Yartz's score meant a little more because it earned him NJCAA first-team All-American status. He started the day in fifth place in the individual scores and finished there after rounds of 74-77-73-75 for a 299 total.
''I wanted to shoot 75,'' the Southwestern graduate said. ''I wanted to shoot under 300.''
The turning point to Yartz's round might have been at the first hole where flew the green, chipped past the hole on his third shot and was left with a 10-foot downhill putt for par. And he made it.
''You've got to make this putt,'' Yartz said was his only thought. ''It was a good confidence-booster to start the round.''
He ended up going 1 under on the first four holes, which had been his nemesis during the week.
Yartz finished with four birdies and seven bogies.
Davidson had the low score for the Jayhawks with his 73.
''My swing felt good from the start,'' the Chautauqua Lake graduate said.
He shot a 4-over 39 on the front nine, thanks to double-bogeys at Nos. 7 and 9. But that didn't concern him.
''I know I'm capable of shooting under par on the back,'' Davidson said. ''I've done it three times this year.''
And he did with a 3-under 34 with birdies at 10, 13 and 14.
However, Davidson pointed out a 30-foot putt to save par at No. 11.
''It was way better than my birds,'' he said.
Bird finished his first national tournament with a bang by recording an eagle 2 on the last hole. He used a 52-degree wedge to sink the 52-yard shot.
''A great way to finish,'' Bird said. ''After shooting 90 (in the second round) and finish like that...''
The Cassadaga Valley graduate shot a 2-over 37 on the front nine and moved to six over after a bogey at 10 and a double-bogey at 11.
Bird almost made up two strokes at 13 when he just missed an 8-foot eagle putt and settled for a birdie.
Then he bogeyed 14 and 17 and erased them with the eagle at 18.
Also shooting 76, and also a Cassadaga Valley graduate, was Wilcox. After shooting a 4-over 40 on the front, which included two double-bogeys, he came back with a 1-under 36 on the back.
''I was pretty happy with that,'' he said about his 40 on the front considering the two doubles.
Then Wilcox started to turn things around with a birdie at 10.
''That felt good,'' Wilcox said.
He also birdied 13 and 18, and bogeyed 11 and 15.
Chaddock's 77 had to be tossed out. In past year's it might have led the team. However, he felt it should have been much better.
''I missed a lot three-footers,'' the freshman from Fillmore said. ''My score should have been like a 72 today.''

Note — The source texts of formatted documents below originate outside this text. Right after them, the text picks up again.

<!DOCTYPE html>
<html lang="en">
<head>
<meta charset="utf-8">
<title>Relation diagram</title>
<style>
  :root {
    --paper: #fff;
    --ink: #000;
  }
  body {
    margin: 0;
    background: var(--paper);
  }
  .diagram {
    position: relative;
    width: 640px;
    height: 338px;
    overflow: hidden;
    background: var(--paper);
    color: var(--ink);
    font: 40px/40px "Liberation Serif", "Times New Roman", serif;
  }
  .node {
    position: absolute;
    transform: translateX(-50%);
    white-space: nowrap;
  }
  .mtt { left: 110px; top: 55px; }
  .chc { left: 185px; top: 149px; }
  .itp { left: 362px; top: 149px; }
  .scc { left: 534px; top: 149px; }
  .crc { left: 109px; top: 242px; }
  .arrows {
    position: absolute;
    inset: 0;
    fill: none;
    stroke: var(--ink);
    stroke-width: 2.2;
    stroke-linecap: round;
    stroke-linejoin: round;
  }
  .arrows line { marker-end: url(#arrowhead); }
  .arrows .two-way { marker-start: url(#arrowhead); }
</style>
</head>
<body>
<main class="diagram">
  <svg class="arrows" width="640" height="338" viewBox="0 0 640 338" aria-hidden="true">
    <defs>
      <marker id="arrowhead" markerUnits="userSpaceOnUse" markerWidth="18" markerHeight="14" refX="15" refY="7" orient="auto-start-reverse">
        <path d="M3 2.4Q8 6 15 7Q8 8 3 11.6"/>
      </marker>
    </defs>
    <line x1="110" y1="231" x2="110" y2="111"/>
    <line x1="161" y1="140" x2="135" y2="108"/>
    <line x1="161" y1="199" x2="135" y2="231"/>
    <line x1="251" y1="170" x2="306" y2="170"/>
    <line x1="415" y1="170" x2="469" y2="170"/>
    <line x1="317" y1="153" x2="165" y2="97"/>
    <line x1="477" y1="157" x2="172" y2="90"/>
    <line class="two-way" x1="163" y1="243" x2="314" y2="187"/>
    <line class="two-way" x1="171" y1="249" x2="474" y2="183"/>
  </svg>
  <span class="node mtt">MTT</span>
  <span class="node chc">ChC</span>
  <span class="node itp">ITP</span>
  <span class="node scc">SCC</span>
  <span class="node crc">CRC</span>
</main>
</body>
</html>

He had only four pars on the day. His round included five birdies, but two double-bogeys and six bogeys.
With the Jayhawks finishing second in the nation with four freshmen, Mucheck has to be looking ahead to next season. But he would prefer to still think about 2012.
''We'll let this one sink in first,'' he said.
Minnesota State CTC315-305-297-307-1,224
Rock Valley College325-324-323-323-1,295
Georgia Military College322-325-330-329-1,306
Bucks County CC338-325-319-334-1,316
TOP 15 INDIVIDUALS
Shane Dobesh, Monroe CC73-74-72-71-290
Colby Lewis, Rockland CC72-76-70-75-293
Josh Bialecki, Cincinnati St. CC71-73-77-76-297
Lucas Gervais, Minnesota St. CTC78-72-69-79-298
Jake Yartz, Jamestown CC74-77-73-75-299
Julio Gonzalez, Louisburg College80-76-75-69-300
Shelby Stewart, Vincennes U.74-78-74-74-300
Eric Michalak, Nassau CC79-76-75-72-302
Seth Nagle, Louisburg College78-75-74-76-303
Taylor Shuck, Minnesota St.CTC74-74-79-79-306
Darren McCormack, Suffolk CC75-76-75-80-307
Cody CederBerg, Central Lakes Coll.78-76-75-78-307
Juan Fernandez, Louisburg College76-79-73-79-307
Connor Salanger, Onondaga CC79-76-73-80-308
Brendan Ahrnsbrak, Anne Arundel CC 80-77-77-74-308